Museum-, LGBTQ-, and toilet-matters

The question of what does it mean for a museum to be a welcoming space for everyone is pretty wide and can be answered in many ways. In the past years, however, institutions are being challenged to rethink one of the most basic uses of public space – public restrooms. Everybody recognises these two anonymous figures who greet you multiple times a day at the bathroom door.


Black on white, clearly visible, man and woman – former in trousers, latter in a dress. Their purpose? – To mark gender-specific rooms, to divide, and also to marginalise. Those signs ask the audience to conform to one binary or another.

This topic might ring a bell, as there have been many debates in the last years on how to deal with this topic in public spaces. When reading Sandell’s article “Coming out”, I presumed that this has to be a big issue in the museum’s world too. Sandell’s article treats the topic of LGBTQ within museums, their collections, their exhibitions and how they present the topic, or do not. She aims to explore how decisions come to be made regarding whether LGBTQ lives should be disclosed and discussed in museums and to understand the factors that influence such decisions. Sandell presents many examples of how museums treat these topics. One big point was that it is fairly difficult for institutions to make direct reference to an artist’s sexuality; it is argued that it might appear “unnecessary”, “reductive”, or “narrowing down”. It is even questioned if it might be “counter-productive” for the museum to stress their sexual orientation too much. Sandell argues that not mentioning the issue is not an option because “museums are trusted public institutions that shape ways of seeing.” (S.84 of article) The argument is that without acknowledging it, the museum would encourage prejudices and discrimination experienced by LGTBQ beyond the walls of the institution. Turning a blind eye to the LGTBQ debates in daily lives would therefore be a statement itself. Sandell points out that museums do help to “create conditions in which people can exercise equal rights”, but they have to act accordingly.

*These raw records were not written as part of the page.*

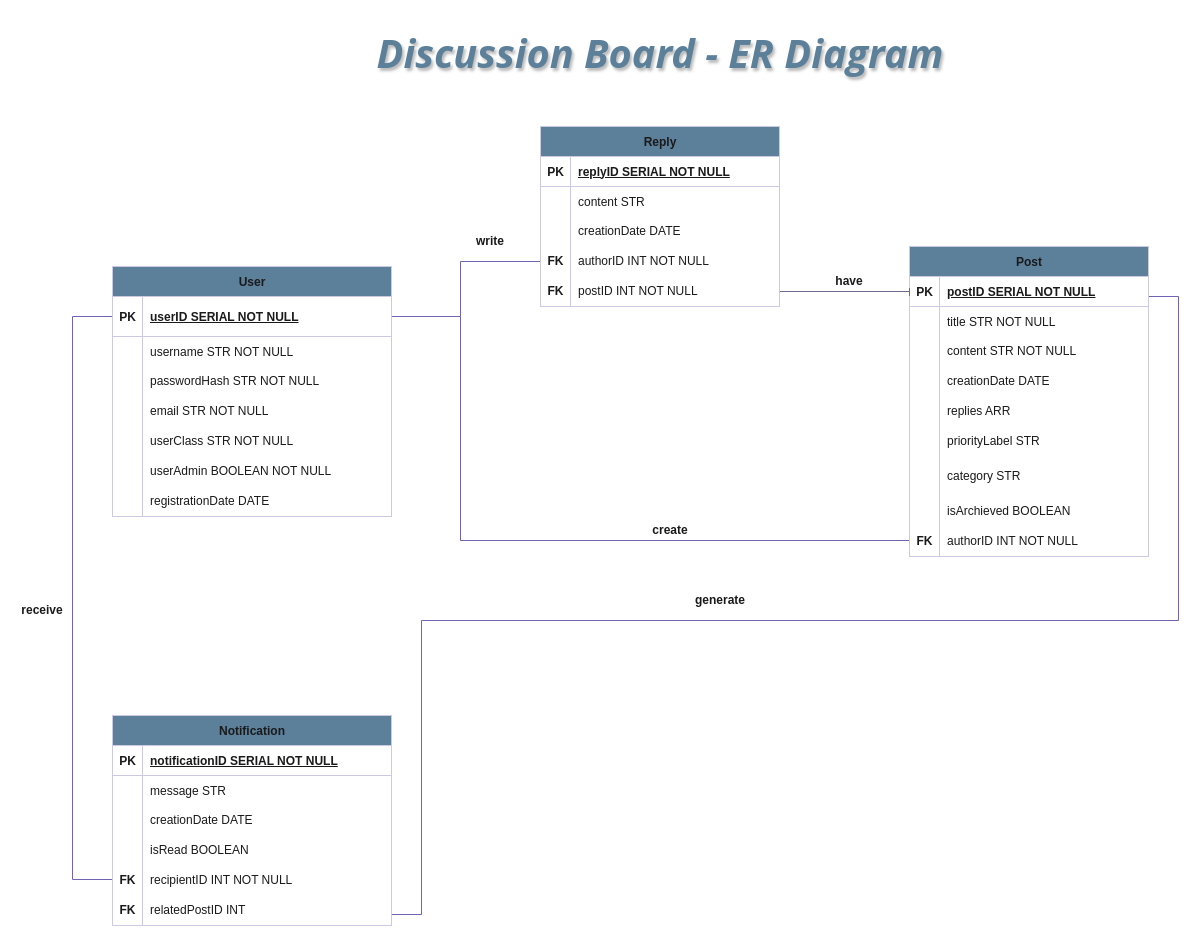
<!DOCTYPE html>
<html lang="en">
<head>
<meta charset="utf-8">
<title>Discussion Board - ER Diagram</title>
<style>
:root {
  --header: #5c7f9a;
  --rule: #cbc9e4;
  --link: #7262b4;
  --link-muted: #6f6b8c;
  --ink: #1a1a1a;
}
* { box-sizing: border-box; margin: 0; padding: 0; }
html, body { width: 1200px; height: 937px; overflow: hidden; background: #fff; }
.diagram {
  position: relative; width: 1200px; height: 937px; overflow: hidden;
  font: 12px/14px "Liberation Sans", Arial, sans-serif; color: var(--ink);
}
h1 {
  position: absolute; left: 360px; top: 26px; width: 600px;
  font: italic 700 39.7px/54px "Open Sans", sans-serif;
  text-align: center; white-space: nowrap; color: var(--header);
  text-shadow: 2px 3px 3px rgba(0, 0, 0, .27);
}
.links { position: absolute; left: 0; top: 0; fill: none; stroke: var(--link); stroke-width: 1; }
.links .muted { stroke: var(--link-muted); }
.entity { position: absolute; width: 240px; border: 1px solid var(--rule); background: #fff; }
.entity.wide { width: 280px; }
.user { left: 112px; top: 266px; }
.reply { left: 540px; top: 126px; }
.post { left: 909px; top: 246px; }
.notification { left: 112px; top: 715px; }
.entity h2 {
  display: flex; align-items: center; justify-content: center;
  height: 29px; background: var(--header); font-size: 12px; font-weight: 700;
}
.entity li { display: flex; height: 30px; list-style: none; }
.entity li.tall { height: 40px; }
.entity b { display: flex; align-items: center; justify-content: center; width: 30px; border-right: 1px solid var(--rule); }
.entity span { display: flex; align-items: center; padding-left: 7px; white-space: nowrap; }
.entity .primary, .entity .primary + li { border-top: 1px solid var(--rule); }
.primary span { font-weight: 700; text-decoration: underline; }
.label { position: absolute; width: 80px; text-align: center; font-weight: 700; }
.write { left: 450px; top: 234px; }
.have { left: 809px; top: 274px; }
.create { left: 630px; top: 523px; }
.generate { left: 680px; top: 593px; }
.receive { left: 2px; top: 603px; }
</style>
</head>
<body>
<main class="diagram">
  <h1>Discussion Board - ER Diagram</h1>

  <svg class="links" width="1200" height="937" viewBox="0 0 1200 937" aria-hidden="true">
    <polyline points="391,316.5 460.5,316.5 460.5,261.5 541,261.5"/>
    <polyline points="460.5,316.5 460.5,540.5 910,540.5"/>
    <polyline points="112,316.5 72.5,316.5 72.5,879.5 112,879.5"/>
    <polyline points="1149,296.5 1178.5,296.5 1178.5,620.5 421.5,620.5 421.5,914.5 391,914.5"/>
    <line class="muted" x1="780" y1="291.5" x2="910" y2="291.5"/>
  </svg>

  <section class="entity reply">
    <h2>Reply</h2>
    <ul>
      <li class="primary"><b>PK</b><span>replyID SERIAL NOT NULL</span></li>
      <li><b></b><span>content STR</span></li>
      <li><b></b><span>creationDate DATE</span></li>
      <li><b>FK</b><span>authorID INT NOT NULL</span></li>
      <li><b>FK</b><span>postID INT NOT NULL</span></li>
    </ul>
  </section>

  <section class="entity wide user">
    <h2>User</h2>
    <ul>
      <li class="primary tall"><b>PK</b><span>userID SERIAL NOT NULL</span></li>
      <li><b></b><span>username STR NOT NULL</span></li>
      <li><b></b><span>passwordHash STR NOT NULL</span></li>
      <li><b></b><span>email STR NOT NULL</span></li>
      <li><b></b><span>userClass STR NOT NULL</span></li>
      <li><b></b><span>userAdmin BOOLEAN NOT NULL</span></li>
      <li><b></b><span>registrationDate DATE</span></li>
    </ul>
  </section>

  <section class="entity post">
    <h2>Post</h2>
    <ul>
      <li class="primary"><b>PK</b><span>postID SERIAL NOT NULL</span></li>
      <li><b></b><span>title STR NOT NULL</span></li>
      <li><b></b><span>content STR NOT NULL</span></li>
      <li><b></b><span>creationDate DATE</span></li>
      <li><b></b><span>replies ARR</span></li>
      <li><b></b><span>priorityLabel STR</span></li>
      <li class="tall"><b></b><span>category STR</span></li>
      <li><b></b><span>isArchieved BOOLEAN</span></li>
      <li><b>FK</b><span>authorID INT NOT NULL</span></li>
    </ul>
  </section>

  <section class="entity wide notification">
    <h2>Notification</h2>
    <ul>
      <li class="primary"><b>PK</b><span>notificationID SERIAL NOT NULL</span></li>
      <li><b></b><span>message STR</span></li>
      <li><b></b><span>creationDate DATE</span></li>
      <li><b></b><span>isRead BOOLEAN</span></li>
      <li><b>FK</b><span>recipientID INT NOT NULL</span></li>
      <li><b>FK</b><span>relatedPostID INT</span></li>
    </ul>
  </section>

  <svg class="links" width="1200" height="937" viewBox="0 0 1200 937" aria-hidden="true">
    <line class="muted" x1="909.5" y1="288" x2="909.5" y2="296"/>
  </svg>

  <p class="label write">write</p>
  <p class="label have">have</p>
  <p class="label create">create</p>
  <p class="label generate">generate</p>
  <p class="label receive">receive</p>
</main>
</body>
</html>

Homophobia is still a great problem and I agree that museums can take action to fight against it. Museums have an impact on how we see things, hence they have to find a way to present their position as an institution in the field of LGBTQ to the public – maybe in their infrastructure first before even starting to rethink their collection or their display.

So coming back to the toilet-problem, what can a museum do to broaden their horizons in this matter and to send out a clear message to the audience? I found a few museums taking positions on the toilet-issue (among others Walker Art Center, V&A Museum, Whitney Museum NY) and they all came up with the same solution: to provide “all-gender restrooms” in addition to the “normal” restrooms. What is the idea? They are rethinking single-sex restrooms and recasting the traditional men’s/women’s room, so that nobody is forced to make a decision, or worse, is forced to find a refugee toilet (An app, that aims to provide safe restroom access for transgender, intersex, and gender nonconforming individuals). The goal is to be more inclusive for staff, artists and audiences, to make a difference in terms of feeling safe and welcome in a space and thereby guaranteeing more diversity within the institution. The new symbol is either a toilet (which describes the purpose of the room far better than two figures), a mixture of the two figures combined, or a written description of what kind of toilet it is.


An important point for me was that all of the museums’ solutions talk about an extra facility in addition to existing toilets. Here the question arises if that is not another case of an attempt to include “the Other”? The message I am receiving here is that there is a “normal” and an “ab-normal”.  Rather than seeking to insert LGBTQ experiences into existing interpretative frames, wouldn’t it be easier to unsettle the norms and turn all of the restrooms into restrooms for everybody?



Christina Panholzer